Chapter 10.—That the Devils, in Suffering Either False or True Crimes to Be Laid to Their Charge, Meant to Do Men a Mischief.

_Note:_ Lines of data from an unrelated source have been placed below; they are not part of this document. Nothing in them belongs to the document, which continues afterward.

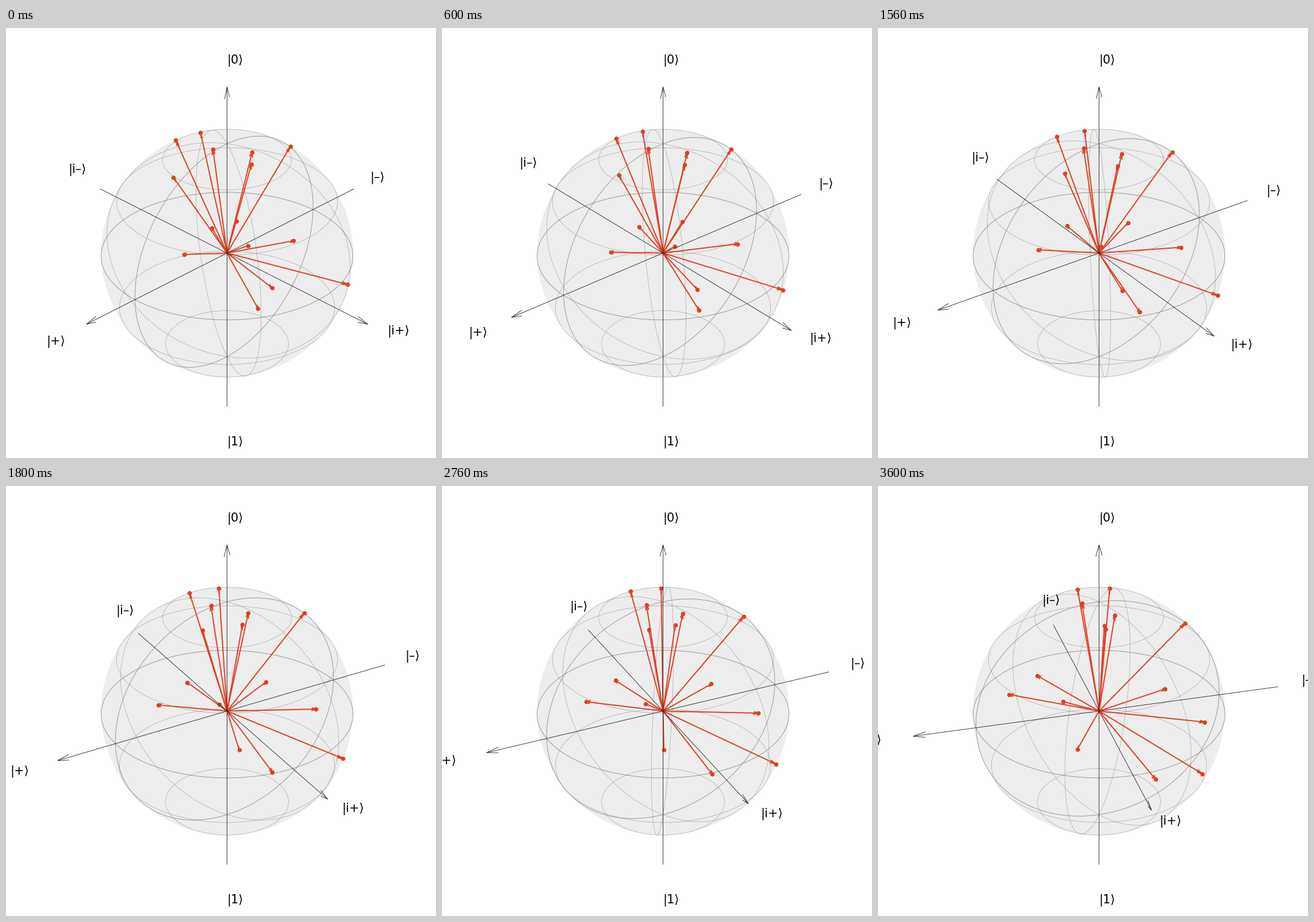
A matplotlib script that plays this animation: 748 px wide and 748 px high, repeating every 4.2 s.

```python
import numpy as np
import matplotlib.pyplot as plt
from matplotlib.animation import FuncAnimation
from matplotlib.collections import LineCollection
from matplotlib.patches import Ellipse

SIZE, DPI = 748, 88
PX = 72 / DPI                      # one pixel in points
FRAMES, INTERVAL = 7, 600
AZIM_START, AZIM_STEP = 45, 5

CENTER = np.array([384.5, 391.5])
SCALE = 218.8                      # pixels per sphere radius
CAMERA = 18.1                      # camera distance in radii
FLAT_UP, Z_UP = 0.506, 0.8455      # screen height of ground depth and of z
FLAT_DEPTH, Z_DEPTH = 0.866, 0.485

RED = "#e04022"

# Longitude and latitude of each state, in degrees.
STATES = [
    (-86.6, 57.1), (-113.5, 54.7), (-9.9, 82.4), (109.6, 77.6), (82.5, 72.1),
    (178.4, 46.0), (-108.1, 12.5), (36.2, 41.7), (-139.6, -15.0), (56.0, 33.7),
    (-171.0, -19.6), (23.5, 28.5), (131.9, -15.4), (65.4, 13.6), (-163.1, -56.8),
]
AXES = [(0, 0), (90, 0), (0, 90)]
LABELS = [
    ("|+⟩", (1.9, 0, 0)), ("|–⟩", (-1.7, 0, 0)),
    ("|i+⟩", (0, 1.7, 0)), ("|i–⟩", (0, -1.9, 0)),
    ("|0⟩", (0, 0, 1.7)), ("|1⟩", (0, 0, -1.9)),
]


def unit(lon, lat):
    lon, lat = np.radians(lon), np.radians(lat)
    return np.stack(np.broadcast_arrays(
        np.cos(lat) * np.cos(lon), np.cos(lat) * np.sin(lon), np.sin(lat)), -1)


def project(points, azim):
    x, y, z = np.moveaxis(np.asarray(points, float), -1, 0)
    a = np.radians(azim)
    side = y * np.cos(a) - x * np.sin(a)
    near = x * np.cos(a) + y * np.sin(a)
    zoom = SCALE / (1 - (FLAT_DEPTH * near + Z_DEPTH * z) / CAMERA)
    return CENTER + np.stack(
        [side * zoom, (FLAT_UP * near - Z_UP * z) * zoom], -1)


def arrow(lon, lat, start, end, head):
    """Shaft and two barbs tilted 15 degrees in the vertical plane."""
    ray = unit(lon, lat)
    tip = end * ray
    barbs = [np.array([tip, tip - head * unit(lon, lat + t)]) for t in (15, -15)]
    return [np.array([start * ray, tip])] + barbs


turn = np.linspace(0, 360, 181)
parallels = [unit(turn, lat) for lat in (-60, -30, 30, 60)]
meridians = [unit(lon, turn) for lon in (60, 120)]
main_circles = [unit(turn, 0), unit(0, turn)]
axis_lines = [s for a in AXES for s in arrow(*a, -1.5, 1.5, 0.1)]
state_lines = [s for a in STATES for s in arrow(*a, 0, 1, 0.05)]
tips = np.array([unit(*a) for a in STATES])

fig = plt.figure(figsize=(SIZE / DPI, SIZE / DPI), dpi=DPI, facecolor="white")
ax = fig.add_axes([0, 0, 1, 1])
ax.set_xlim(0, SIZE)
ax.set_ylim(SIZE, 0)
ax.axis("off")

ax.add_patch(Ellipse(CENTER, 438, 431, fc="#ededed", ec="none", zorder=0))


def add_lines(paths, color, width, zorder):
    lines = LineCollection([], colors=color, linewidths=width * PX, zorder=zorder)
    ax.add_collection(lines, autolim=False)
    return lines, paths


groups = [
    add_lines(parallels + meridians, "#a2a2a2", 0.65, 1),
    add_lines(main_circles, "#858585", 0.8, 2),
    add_lines(state_lines, RED, 2.0, 3),
    add_lines(axis_lines, "#1c1c1c", 0.85, 5),
]
dots, = ax.plot([], [], "o", color=RED, ms=7.6 * PX, mew=0, zorder=4)
texts = [ax.text(0, 0, s, family="DejaVu Sans", size=20.83 * PX, color="black",
                 ha="left", va="baseline", zorder=6) for s, _ in LABELS]


def draw(frame):
    azim = AZIM_START + AZIM_STEP * frame
    for lines, paths in groups:
        lines.set_segments([project(p, azim) for p in paths])
    dots.set_data(*project(tips, azim).T)
    for text, (_, place) in zip(texts, LABELS):
        text.set_position(project(place, azim))
    return [lines for lines, _ in groups] + [dots] + texts


anim = FuncAnimation(fig, draw, frames=FRAMES, init_func=lambda: draw(0),
                     interval=INTERVAL, repeat=True, repeat_delay=0)
plt.show()
```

It is alleged, in excuse of this practice, that the stories told of the gods are not true, but false, and mere inventions, but this only makes matters worse, if we form our estimate by the morality our religion teaches; and if we consider the malice of the devils, what more wily and astute artifice could they practise upon men? When a slander is uttered against a leading statesman of upright and useful life, is it not reprehensible in proportion to its untruth and groundlessness? What punishment, then, shall be sufficient when the gods are the objects of so wicked and outrageous an injustice? But the devils, whom these men repute gods, are content that even iniquities they are guiltless of should be ascribed to them, so long as they may entangle mens minds in the meshes of these opinions, and draw them on along with themselves to their predestinated punishment: whether such things were actually committed by the men whom these devils, delighting in human infatuation, cause to be worshipped as gods, and in whose stead they, by a thousand malign and deceitful artifices, substitute themselves, and so receive worship; or whether, though they were really the crimes of men, these wicked spirits gladly allowed them to be attributed to higher beings, that there might seem to be conveyed from heaven itself a sufficient sanction for the perpetration of shameful wickedness. The Greeks, therefore, seeing the character of the gods they served, thought that the poets should certainly not refrain from showing up human vices on the stage, either because they desired to be like their gods in this, or because they were afraid that, if they required for themselves a more unblemished reputation than they asserted for the gods, they might provoke them to anger.